Thu, 10 Mar 2005

Joint master plan a must, Ali says

Damar Harsanto, The Jakarta Post, Jakarta

Former governor Ali Sadikin told the city administration on Wednesday to work with neighboring cities on a joint master plan for Greater Jakarta that would address urban woes such as overpopulation, unemployment and environmental degradation.

"Jakarta and neighboring towns desperately need to cooperate to draw up a joint master plan for Greater Jakarta, instead of each town making its own partial master plan," Ali said during a hearing with the City Council.

Ali said that in the past separate master plans drawn up by Jakarta and nearby cities led to the conversion of about 200 small lakes in Greater Jakarta into housing estates.

"Regency administrations transformed the lakes, which served as water catchment areas, into housing estates, leading to worsening flooding in the capital," he said.

Greater Jakarta includes Jakarta and its suburbs Bogor, Depok, Tangerang and Bekasi.

He said a joint master plan did not necessarily mean Greater Jakarta had to be placed under a single provincial administration, as has been repeatedly proposed by current Jakarta Governor Sutiyoso.

"I don't agree with the idea of putting Greater Jakarta under a single provincial administration. The most important thing is that Jakarta cooperates with its neighbors to put in place joint programs to tackle the urban problems they are facing," he said.

He said the Jakarta administration should help its "poorer" buffer towns transform themselves into self-reliant satellite cities.

"Let's say, Jakarta spares Rp 2 trillion of its hefty Rp 14 trillion budget to assist in the development of its suburbs. Jakarta should not be 'selfish,'" he said.

He said if Jakarta helped develop its suburbs into satellite cities able to fill all of the residents' housing and employment needs, people from outlying towns would no longer pour into Jakarta for work.
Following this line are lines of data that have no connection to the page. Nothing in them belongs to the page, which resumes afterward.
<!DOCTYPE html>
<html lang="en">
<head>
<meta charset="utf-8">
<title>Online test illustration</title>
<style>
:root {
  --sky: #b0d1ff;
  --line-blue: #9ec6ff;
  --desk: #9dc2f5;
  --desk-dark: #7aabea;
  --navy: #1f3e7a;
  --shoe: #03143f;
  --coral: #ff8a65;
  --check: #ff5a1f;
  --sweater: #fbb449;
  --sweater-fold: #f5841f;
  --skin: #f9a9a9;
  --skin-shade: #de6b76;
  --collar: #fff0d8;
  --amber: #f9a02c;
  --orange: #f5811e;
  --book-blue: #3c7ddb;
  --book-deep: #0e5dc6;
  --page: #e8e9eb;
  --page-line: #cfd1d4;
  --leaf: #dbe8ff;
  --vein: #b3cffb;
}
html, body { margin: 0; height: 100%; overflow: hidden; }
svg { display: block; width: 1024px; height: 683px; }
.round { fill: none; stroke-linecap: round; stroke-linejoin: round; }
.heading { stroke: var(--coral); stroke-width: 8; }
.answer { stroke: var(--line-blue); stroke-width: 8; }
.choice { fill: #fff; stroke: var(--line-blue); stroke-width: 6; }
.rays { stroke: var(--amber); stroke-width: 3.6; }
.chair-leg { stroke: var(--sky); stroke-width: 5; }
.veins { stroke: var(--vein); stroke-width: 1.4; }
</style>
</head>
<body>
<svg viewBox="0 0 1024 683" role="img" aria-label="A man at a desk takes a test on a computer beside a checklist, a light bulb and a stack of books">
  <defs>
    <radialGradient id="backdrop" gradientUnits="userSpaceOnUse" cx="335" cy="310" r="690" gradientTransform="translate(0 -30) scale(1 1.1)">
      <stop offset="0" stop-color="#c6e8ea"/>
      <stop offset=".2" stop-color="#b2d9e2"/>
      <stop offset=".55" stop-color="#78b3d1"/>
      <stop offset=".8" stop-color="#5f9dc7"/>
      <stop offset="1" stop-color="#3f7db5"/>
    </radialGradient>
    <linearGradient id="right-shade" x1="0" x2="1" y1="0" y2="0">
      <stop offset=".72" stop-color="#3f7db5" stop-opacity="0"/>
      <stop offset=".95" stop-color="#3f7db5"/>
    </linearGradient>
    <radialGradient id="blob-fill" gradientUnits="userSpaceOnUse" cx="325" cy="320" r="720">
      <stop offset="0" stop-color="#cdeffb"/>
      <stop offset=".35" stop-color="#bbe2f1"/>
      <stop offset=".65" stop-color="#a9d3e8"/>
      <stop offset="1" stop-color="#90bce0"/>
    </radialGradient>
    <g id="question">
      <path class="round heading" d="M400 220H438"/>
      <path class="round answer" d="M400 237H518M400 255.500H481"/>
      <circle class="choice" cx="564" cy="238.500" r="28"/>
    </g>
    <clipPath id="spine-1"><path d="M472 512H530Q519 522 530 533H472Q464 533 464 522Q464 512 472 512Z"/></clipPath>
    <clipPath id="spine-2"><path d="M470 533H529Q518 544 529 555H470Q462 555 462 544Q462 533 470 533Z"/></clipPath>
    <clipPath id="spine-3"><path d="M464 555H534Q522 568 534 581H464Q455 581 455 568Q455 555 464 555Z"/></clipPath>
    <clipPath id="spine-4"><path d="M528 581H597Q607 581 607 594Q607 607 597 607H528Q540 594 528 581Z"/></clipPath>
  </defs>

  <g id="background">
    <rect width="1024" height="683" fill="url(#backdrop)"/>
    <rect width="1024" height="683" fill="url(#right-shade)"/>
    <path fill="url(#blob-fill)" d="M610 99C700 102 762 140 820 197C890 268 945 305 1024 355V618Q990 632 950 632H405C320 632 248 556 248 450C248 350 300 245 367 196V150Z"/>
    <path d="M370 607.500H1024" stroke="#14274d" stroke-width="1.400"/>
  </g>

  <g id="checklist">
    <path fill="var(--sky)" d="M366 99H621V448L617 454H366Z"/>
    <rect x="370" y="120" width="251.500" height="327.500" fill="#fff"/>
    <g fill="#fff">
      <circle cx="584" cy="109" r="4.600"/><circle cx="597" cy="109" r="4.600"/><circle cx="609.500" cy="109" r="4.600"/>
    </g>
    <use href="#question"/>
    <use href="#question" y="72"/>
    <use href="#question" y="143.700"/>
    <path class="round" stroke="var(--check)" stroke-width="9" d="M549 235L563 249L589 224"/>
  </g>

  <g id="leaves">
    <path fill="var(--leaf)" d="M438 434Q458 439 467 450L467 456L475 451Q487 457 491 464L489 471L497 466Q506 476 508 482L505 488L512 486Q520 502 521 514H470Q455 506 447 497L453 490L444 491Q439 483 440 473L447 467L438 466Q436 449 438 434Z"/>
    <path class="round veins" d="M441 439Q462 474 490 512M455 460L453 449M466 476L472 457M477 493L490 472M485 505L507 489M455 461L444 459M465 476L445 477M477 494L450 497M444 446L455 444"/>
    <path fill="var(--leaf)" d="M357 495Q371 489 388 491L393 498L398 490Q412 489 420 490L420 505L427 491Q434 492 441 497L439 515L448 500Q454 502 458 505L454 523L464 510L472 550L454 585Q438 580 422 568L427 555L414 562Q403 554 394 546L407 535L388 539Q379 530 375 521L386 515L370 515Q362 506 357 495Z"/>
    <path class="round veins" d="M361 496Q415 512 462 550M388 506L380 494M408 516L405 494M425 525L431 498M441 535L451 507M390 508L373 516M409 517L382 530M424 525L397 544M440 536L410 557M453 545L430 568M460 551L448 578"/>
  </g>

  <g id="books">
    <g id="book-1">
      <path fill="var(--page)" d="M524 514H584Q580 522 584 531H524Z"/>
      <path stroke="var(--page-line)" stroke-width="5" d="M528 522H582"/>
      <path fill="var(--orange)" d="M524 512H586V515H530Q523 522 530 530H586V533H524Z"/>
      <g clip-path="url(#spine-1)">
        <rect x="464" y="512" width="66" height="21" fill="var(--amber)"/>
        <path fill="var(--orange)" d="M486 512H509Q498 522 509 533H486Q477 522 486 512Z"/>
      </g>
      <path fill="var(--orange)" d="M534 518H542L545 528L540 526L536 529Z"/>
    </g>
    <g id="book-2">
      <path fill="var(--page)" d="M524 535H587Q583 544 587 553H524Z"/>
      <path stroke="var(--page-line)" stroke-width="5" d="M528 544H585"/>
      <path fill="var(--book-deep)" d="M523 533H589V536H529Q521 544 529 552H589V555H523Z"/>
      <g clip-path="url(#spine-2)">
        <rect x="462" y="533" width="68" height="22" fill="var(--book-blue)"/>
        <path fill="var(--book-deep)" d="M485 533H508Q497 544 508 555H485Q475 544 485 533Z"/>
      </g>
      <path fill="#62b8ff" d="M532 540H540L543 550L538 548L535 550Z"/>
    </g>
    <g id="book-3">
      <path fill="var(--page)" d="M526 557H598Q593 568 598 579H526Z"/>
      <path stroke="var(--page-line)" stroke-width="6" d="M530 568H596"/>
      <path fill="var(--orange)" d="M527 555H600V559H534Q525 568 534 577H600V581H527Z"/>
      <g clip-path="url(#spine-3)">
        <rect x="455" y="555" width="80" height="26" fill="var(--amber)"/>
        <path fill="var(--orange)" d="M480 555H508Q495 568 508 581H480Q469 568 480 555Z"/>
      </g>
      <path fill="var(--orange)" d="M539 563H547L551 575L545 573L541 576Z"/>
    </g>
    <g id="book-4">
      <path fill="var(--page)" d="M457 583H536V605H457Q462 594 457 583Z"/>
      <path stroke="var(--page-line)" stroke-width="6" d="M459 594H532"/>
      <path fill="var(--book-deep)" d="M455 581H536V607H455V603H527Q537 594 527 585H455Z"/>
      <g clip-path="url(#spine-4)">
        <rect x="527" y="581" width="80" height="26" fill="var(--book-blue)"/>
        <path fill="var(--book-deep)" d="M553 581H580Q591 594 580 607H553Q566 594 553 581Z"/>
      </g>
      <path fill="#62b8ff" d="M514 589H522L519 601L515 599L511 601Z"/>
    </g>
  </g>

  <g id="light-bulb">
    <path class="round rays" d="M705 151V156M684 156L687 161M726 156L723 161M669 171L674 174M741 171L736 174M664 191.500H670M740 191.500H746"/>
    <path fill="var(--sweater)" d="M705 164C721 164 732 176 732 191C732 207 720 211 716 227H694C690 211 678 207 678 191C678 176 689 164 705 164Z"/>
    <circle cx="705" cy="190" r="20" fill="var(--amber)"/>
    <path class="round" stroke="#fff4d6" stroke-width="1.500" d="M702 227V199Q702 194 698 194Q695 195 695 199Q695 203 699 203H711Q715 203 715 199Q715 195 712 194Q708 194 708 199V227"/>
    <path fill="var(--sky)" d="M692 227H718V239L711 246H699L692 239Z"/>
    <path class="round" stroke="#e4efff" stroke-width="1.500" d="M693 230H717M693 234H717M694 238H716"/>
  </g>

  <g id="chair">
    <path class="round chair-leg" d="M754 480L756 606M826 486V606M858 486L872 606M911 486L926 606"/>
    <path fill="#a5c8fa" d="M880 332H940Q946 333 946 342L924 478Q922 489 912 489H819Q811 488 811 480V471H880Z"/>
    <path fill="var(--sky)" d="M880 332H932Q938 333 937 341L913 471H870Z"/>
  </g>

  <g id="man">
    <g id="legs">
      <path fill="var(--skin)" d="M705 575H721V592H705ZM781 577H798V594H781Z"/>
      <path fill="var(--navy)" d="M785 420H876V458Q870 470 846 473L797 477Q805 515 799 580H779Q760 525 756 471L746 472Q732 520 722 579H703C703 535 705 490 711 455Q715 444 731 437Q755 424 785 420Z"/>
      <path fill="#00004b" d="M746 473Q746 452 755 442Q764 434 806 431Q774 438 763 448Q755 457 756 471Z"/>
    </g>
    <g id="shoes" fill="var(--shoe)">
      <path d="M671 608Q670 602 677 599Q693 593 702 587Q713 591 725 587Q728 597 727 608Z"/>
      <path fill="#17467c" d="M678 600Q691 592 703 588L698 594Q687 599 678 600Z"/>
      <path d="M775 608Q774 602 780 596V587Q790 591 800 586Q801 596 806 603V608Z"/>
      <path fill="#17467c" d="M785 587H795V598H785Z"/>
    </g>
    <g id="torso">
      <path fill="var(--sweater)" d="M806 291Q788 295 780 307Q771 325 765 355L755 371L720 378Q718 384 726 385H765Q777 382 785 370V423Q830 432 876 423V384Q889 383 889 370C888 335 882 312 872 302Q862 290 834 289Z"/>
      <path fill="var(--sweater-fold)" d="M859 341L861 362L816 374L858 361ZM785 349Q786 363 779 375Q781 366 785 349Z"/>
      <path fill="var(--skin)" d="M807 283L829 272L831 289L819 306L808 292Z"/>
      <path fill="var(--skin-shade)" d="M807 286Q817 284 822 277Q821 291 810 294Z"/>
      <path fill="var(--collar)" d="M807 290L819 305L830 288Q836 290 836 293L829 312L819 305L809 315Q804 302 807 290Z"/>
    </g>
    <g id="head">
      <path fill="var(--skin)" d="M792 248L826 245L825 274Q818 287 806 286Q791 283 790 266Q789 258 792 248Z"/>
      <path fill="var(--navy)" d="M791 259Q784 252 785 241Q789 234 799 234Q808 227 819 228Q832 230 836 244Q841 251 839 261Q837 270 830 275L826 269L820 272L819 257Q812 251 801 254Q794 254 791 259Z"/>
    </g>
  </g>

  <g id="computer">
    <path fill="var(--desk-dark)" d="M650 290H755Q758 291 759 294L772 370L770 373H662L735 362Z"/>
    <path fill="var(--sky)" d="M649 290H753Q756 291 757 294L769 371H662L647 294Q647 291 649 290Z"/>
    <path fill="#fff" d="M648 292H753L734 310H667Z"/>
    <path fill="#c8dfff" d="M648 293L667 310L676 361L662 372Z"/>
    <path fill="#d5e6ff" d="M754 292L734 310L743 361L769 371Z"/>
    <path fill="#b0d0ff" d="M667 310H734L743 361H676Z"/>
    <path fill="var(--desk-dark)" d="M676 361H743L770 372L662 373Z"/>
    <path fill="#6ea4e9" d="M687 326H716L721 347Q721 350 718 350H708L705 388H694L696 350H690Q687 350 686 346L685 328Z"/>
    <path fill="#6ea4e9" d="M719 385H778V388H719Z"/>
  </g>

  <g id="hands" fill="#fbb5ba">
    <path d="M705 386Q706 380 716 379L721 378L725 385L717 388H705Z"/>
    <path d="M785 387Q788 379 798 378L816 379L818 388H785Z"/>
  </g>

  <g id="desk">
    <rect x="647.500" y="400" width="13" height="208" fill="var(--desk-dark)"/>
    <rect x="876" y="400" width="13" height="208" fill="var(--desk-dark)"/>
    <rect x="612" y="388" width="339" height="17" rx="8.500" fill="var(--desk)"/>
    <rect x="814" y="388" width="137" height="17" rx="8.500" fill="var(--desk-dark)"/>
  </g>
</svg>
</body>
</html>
"For a long time, the Jakarta administration and the central government have failed to draw up comprehensive policies to boost the development of cities around the capital, thereby failing to stop residents from those cities from coming to Jakarta for jobs," he said.

Urban planner Darrundono, who gave a presentation during the hearing with the City Council, said the influx of commuters into the capital every day led to huge losses due to fuel consumption and worsening air pollution.

"We have not yet counted up the social losses we suffer as a result of the stressful commute to work, which in turn hurts productivity," Darrundono said.

He also recommended that Jakarta's suburbs be developed into "self-contained cities", as well as urging the development of an efficient mass rapid transportation system for commuters.